TASK TO COMPLETE
What is the number of lines in these records that hold the word "trellisLine"? Reply with that number alone.
━━━━━━━━━━
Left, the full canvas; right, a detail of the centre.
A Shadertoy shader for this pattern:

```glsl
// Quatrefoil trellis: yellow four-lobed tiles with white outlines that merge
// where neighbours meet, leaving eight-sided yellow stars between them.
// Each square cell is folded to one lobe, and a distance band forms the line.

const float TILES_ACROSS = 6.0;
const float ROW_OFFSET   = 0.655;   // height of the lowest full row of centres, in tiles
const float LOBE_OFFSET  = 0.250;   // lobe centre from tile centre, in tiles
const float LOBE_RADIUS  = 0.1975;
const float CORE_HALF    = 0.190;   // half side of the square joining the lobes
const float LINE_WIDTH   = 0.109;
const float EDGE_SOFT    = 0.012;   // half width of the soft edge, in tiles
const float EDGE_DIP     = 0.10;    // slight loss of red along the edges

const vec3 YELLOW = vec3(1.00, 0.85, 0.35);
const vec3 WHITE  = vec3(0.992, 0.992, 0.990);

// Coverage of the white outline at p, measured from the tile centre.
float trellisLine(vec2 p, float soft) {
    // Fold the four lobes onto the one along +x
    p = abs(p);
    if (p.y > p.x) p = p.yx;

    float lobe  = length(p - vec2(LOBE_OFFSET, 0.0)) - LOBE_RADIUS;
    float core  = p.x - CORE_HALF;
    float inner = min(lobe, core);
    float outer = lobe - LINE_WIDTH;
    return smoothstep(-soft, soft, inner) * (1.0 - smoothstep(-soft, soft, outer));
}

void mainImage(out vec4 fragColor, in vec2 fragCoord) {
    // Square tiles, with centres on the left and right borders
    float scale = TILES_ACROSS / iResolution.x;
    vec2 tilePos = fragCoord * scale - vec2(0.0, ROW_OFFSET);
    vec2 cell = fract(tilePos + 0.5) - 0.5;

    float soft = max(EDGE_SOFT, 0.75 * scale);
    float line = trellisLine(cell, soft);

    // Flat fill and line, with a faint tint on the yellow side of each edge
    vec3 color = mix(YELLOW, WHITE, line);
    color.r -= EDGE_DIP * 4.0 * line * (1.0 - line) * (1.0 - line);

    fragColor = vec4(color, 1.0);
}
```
━━━━━━━━━━
WORKED SOLUTION
2